    Steve, I honestly think that a vacant lot with a construction fence is more attractive than surface parking. A construction fence signifies potential; surface parking, disinvestment. But there are some more exciting ideas at

    Frankie – such a document exists, I helped make one when I was a researcher for a commercial real estate brokerage! I’ll try to dig it up, but honestly Redevelopment should already know.

  8. Mike in Oakland says

    Ad hoc discussion of parking lots isn’t very useful.

    Parking policy should be based on an overall city transportation plan which is linked to regional transportation planning. Some comments seem to recognize this.

    Unfortunately we have no substantive local or regional plans for increasing walking, biking and using public transit. Each transportation agency looks out for its own mostly reactionary economic interests. This means mostly creating more parking spaces which generate income.

    Oakland, like the rest of the Bay Area, is a perfect place for walking, bicycling and public transit. Gentle climate, supposedly progressive citizens. Yet we act just like we are living in Houston, Detroit or L.A.

    Wait a second, L.A. has actually been spending a lot of money on transit in recent years.

    We are very far behind in our thinking about urban planning and transportation. We’re still living in the 1950s.

  9. Quercki M. Singer says

    What Oakland needs is a complete inventory of all available downtown parking, privately owned and public, on street and off street.

    Oakland had a parking commission. I talked to someone who was on it, but I just searched the city website and can’t find it.

    I agree that we need to consider all forms of transportation in planning our city. Encouraging non-car transit is important, provided there are parking places for those that need to use cars. (I’ve given up going to SF where I won’t be able to find parking, unless it’s very convenient to the transbay bus or BART.)

  10. Joanna says

    I don’t know about a parking commission, but I was on the parking task force for Dellums and it was a sad experience. Nothing we did was taken into consideration. I had (or still have) hopes that since Ms. Lakryth-Thompson is no longer there that things might change, but parking revenue (including revenue from parking tickets) is seen as the gold at the end of the rainbow in this town. And while Mark above mentions that he wishes our City would make some money from parking, I’ll say that Oakland does make SERIOUS money off of parking. But the way they do it is odd. I agree that we could make more, but we need to do it in a better way.

    We have the highest dollar per hour parking meter costs – higher than SF – but yet we have lots of areas, such as around the lake, where parking is free. We have some of the highest parking fines across the country, and those are going up or have gone up since I did my research. I’m not particularly bothered by the high fines, but I do have some questions about our collection rates and how we collect. I tried to learn more, but no one was willing to share info.

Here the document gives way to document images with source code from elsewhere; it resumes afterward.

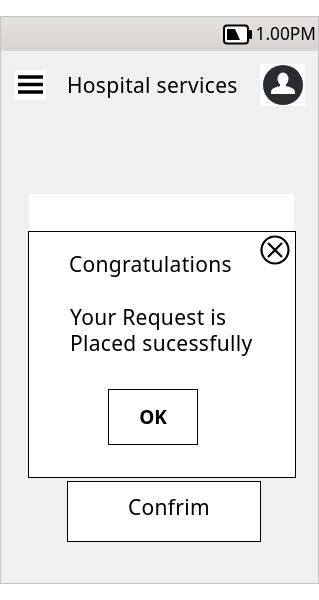
<!DOCTYPE html>
<html lang="en">
<head>
<meta charset="utf-8">
<title>Hospital services</title>
<style>
:root {
  --page: #ffffff;
  --screen: #f0f0f0;
  --edge: #c4c4c4;
  --status-top: #e6e2e0;
  --status-bottom: #d8d3d1;
  --panel: #ffffff;
  --ink: #000000;
  --avatar: #2b2c30;
}
* { box-sizing: border-box; margin: 0; padding: 0; }
html, body { width: 319px; height: 600px; overflow: hidden; background: var(--page); }
body { font: 400 21px/26px "Noto Sans", "Open Sans", sans-serif; letter-spacing: .3px; color: var(--ink); }
.screen { position: absolute; left: 0; top: 16px; width: 319px; height: 568px; background: var(--screen); border: 1px solid var(--edge); overflow: hidden; }
.screen > * { position: absolute; }
.screen svg { display: block; }
.status { left: 0; top: 0; width: 317px; height: 34px; padding-right: 2px; display: flex; align-items: center; justify-content: flex-end; gap: 4px; background: linear-gradient(var(--status-top), var(--status-bottom)); font-size: 17.3px; letter-spacing: 0; }
.menu { left: 13px; top: 53px; width: 32px; height: 30px; background: var(--panel); }
.title { left: 66px; top: 55px; font-size: 21px; font-weight: 400; white-space: nowrap; }
.profile { left: 259px; top: 47px; width: 45px; height: 42px; background: var(--panel); }
.field { left: 28px; top: 177px; width: 265px; height: 38px; background: var(--panel); }
.dialog { left: 27px; top: 214px; width: 268px; height: 247px; background: var(--panel); border: 1.5px solid var(--ink); }
.dialog > * { position: absolute; }
.dialog h2 { left: 40px; top: 19px; font-size: 21px; font-weight: 400; }
.message { left: 41px; top: 72px; white-space: nowrap; }
.close { left: 230px; top: 2px; width: 32px; height: 32px; }
.button { display: flex; align-items: center; justify-content: center; background: var(--panel); border: 1.5px solid var(--ink); color: var(--ink); text-decoration: none; }
.ok { left: 79px; top: 157px; width: 90px; height: 56px; font-size: 19px; font-weight: 700; letter-spacing: 0; }
.confirm { left: 66px; top: 464px; width: 194px; height: 61px; padding: 0 0 9px 10px; }
</style>
</head>
<body>
<main class="screen">
  <div class="status">
    <svg width="29" height="21" viewBox="0 0 29 21" role="img" aria-label="Battery">
      <rect x="1" y="1.5" width="24" height="18" rx="3" fill="#fff" stroke="#000" stroke-width="2"/>
      <rect x="26" y="6" width="3" height="9" rx="1"/>
      <path d="M4 5H12L17 16H4Z"/>
    </svg>
    <span>1.00PM</span>
  </div>
  <a class="menu" href="#" aria-label="Menu">
    <svg width="32" height="30" viewBox="0 0 32 30">
      <path d="M4 7H29M4 14.5H29M4 22H29" stroke="#000" stroke-width="3.4"/>
    </svg>
  </a>
  <h1 class="title">Hospital services</h1>
  <a class="profile" href="#" aria-label="Profile">
    <svg width="45" height="42" viewBox="0 0 45 42">
      <circle cx="23" cy="21" r="20" fill="var(--avatar)"/>
      <ellipse cx="23" cy="15" rx="5.5" ry="6.5" fill="#fff"/>
      <path d="M11 30V28C11 24 17 23 20 22V19H26V22C29 23 35 24 35 28V30Z" fill="#fff"/>
    </svg>
  </a>
  <div class="field"></div>
  <a class="button confirm" href="#">Confrim</a>
  <section class="dialog">
    <h2>Congratulations</h2>
    <a class="close" href="#" aria-label="Close">
      <svg width="32" height="32" viewBox="0 0 32 32" fill="none" stroke="#000" stroke-width="2.2">
        <circle cx="16" cy="16" r="13.5"/>
        <path d="M9 9L23 23M23 9L9 23"/>
      </svg>
    </a>
    <p class="message">Your Request is<br>Placed sucessfully</p>
    <a class="button ok" href="#">OK</a>
  </section>
</main>
</body>
</html>
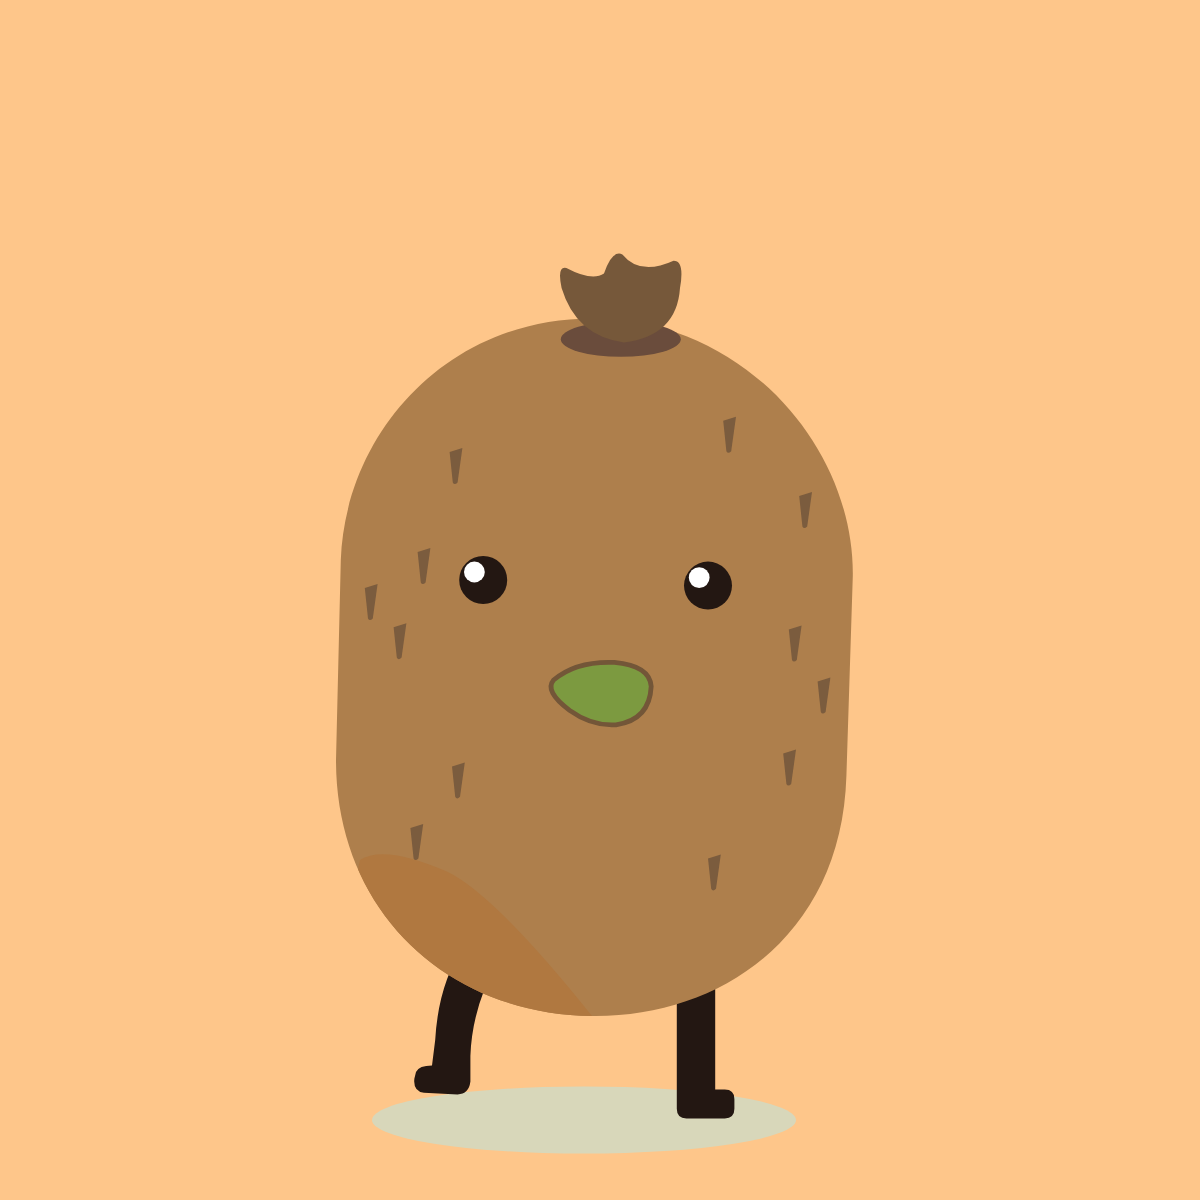
<!DOCTYPE html>
<html lang="en">
<head>
<meta charset="utf-8">
<title>Kiwi Walker</title>
<style>
:root{
  --backdrop:#fec68a;
  --skin:#ae7f4c;
  --skin-blush:#b07840;
  --fuzz:#7b5c3e;
  --stem:#76583a;
  --stem-base:#6a4c3c;
  --eye:#231712;
  --eye-shine:#ffffff;
  --flesh:#7c9a40;
  --flesh-rim:#735638;
  --legs:#231712;
  --ground:#d8d7ba;
}
html,body{margin:0;padding:0;overflow:hidden;background:var(--backdrop);}
.canvas{width:1200px;height:1200px;display:block;}
</style>
</head>
<body>
<svg class="canvas" viewBox="0 0 1500 1500" xmlns="http://www.w3.org/2000/svg" role="img" aria-label="Cartoon kiwi fruit character walking">
  <defs>
    <path id="hair" d="M0 0 L16 -5 L10 38 Q6 42 4 38 Z" fill="var(--fuzz)"/>
    <g id="eye">
      <circle r="30" fill="var(--eye)"/>
      <circle cx="-11" cy="-10" r="13" fill="var(--eye-shine)"/>
    </g>
    <clipPath id="body-clip">
      <path id="body-shape" d="M740 398 C930 398 1068 560 1066 720 L1058 970 C1052 1170 900 1272 740 1270 C560 1268 420 1140 420 950 L426 700 C432 540 560 398 740 398 Z"/>
    </clipPath>
  </defs>

  <rect width="1500" height="1500" fill="var(--backdrop)"/>

  <ellipse class="ground-shadow" cx="730" cy="1400" rx="265" ry="42" fill="var(--ground)"/>

  <g class="legs" fill="var(--legs)">
    <path d="M580 1182 L622 1202 Q590 1260 588 1320 L588 1352 Q586 1368 572 1368 L530 1366 Q516 1364 518 1348 L520 1340 Q524 1332 540 1332 L544 1300 Q548 1230 580 1182 Z"/>
    <path d="M846 1214 Q846 1202 858 1202 L882 1202 Q894 1202 894 1214 L894 1362 L906 1362 Q918 1362 918 1374 L918 1386 Q918 1398 906 1398 L858 1398 Q846 1398 846 1386 Z"/>
  </g>

  <g class="kiwi-body">
    <use href="#body-shape" fill="var(--skin)"/>
    <path clip-path="url(#body-clip)" d="M450 1075 Q480 1055 560 1090 Q620 1120 740 1270 L400 1300 Z" fill="var(--skin-blush)"/>
    <g class="fuzz">
      <use href="#hair" x="904" y="526"/>
      <use href="#hair" x="562" y="565"/>
      <use href="#hair" x="999" y="620"/>
      <use href="#hair" x="522" y="690"/>
      <use href="#hair" x="456" y="735"/>
      <use href="#hair" x="492" y="784"/>
      <use href="#hair" x="986" y="787"/>
      <use href="#hair" x="1022" y="852"/>
      <use href="#hair" x="565" y="958"/>
      <use href="#hair" x="979" y="942"/>
      <use href="#hair" x="513" y="1035"/>
      <use href="#hair" x="885" y="1073"/>
    </g>
  </g>

  <g class="stem">
    <ellipse cx="776" cy="424" rx="75" ry="22" fill="var(--stem-base)"/>
    <path d="M708 335 Q740 352 755 342 Q765 312 778 318 Q800 345 842 326 Q856 326 850 360 Q846 420 780 428 Q720 420 702 360 Q696 332 708 335 Z" fill="var(--stem)"/>
  </g>

  <g class="face">
    <use href="#eye" x="604" y="725"/>
    <use href="#eye" x="885" y="732"/>
    <path class="mouth" d="M692 850 Q720 826 768 828 Q812 832 814 858 Q812 900 770 906 Q740 908 712 888 Q680 864 692 850 Z" fill="var(--flesh)" stroke="var(--flesh-rim)" stroke-width="6"/>
  </g>
</svg>
</body>
</html>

This was a few years ago now, so maybe things have changed.

    Also on the task force was someone from parking enforcement, and the info from her was very helpful. We don’t equally enforce all areas, and all zones. I saw one document that was for a particular zone of enforcement. It told the enforcement person what to enforce and what not to enforce. Huh? That made no sense to me. Seemed like it was special favors and not clear who gave out this document.

    Last night we went into SF for dinner in the Richmond district and parked in a surface lot. Irony! I saw how crappy it was for people trying to get into and out of the lot; how crappy it was for people trying to walk along the sidewalk there; and while I’m sure it’s great for the restaurants in that area, it seems a public garage with retail on the ground level might have been a better situation.

Continuing the Discussion

  1. Rezoning downtown, for better and for worse | A Better Oakland linked to this post on April 15, 2009

    [...] this for 10 months, we would not now have to be fighting with the City to stop them from building a new surface parking lot on Telegraph [...]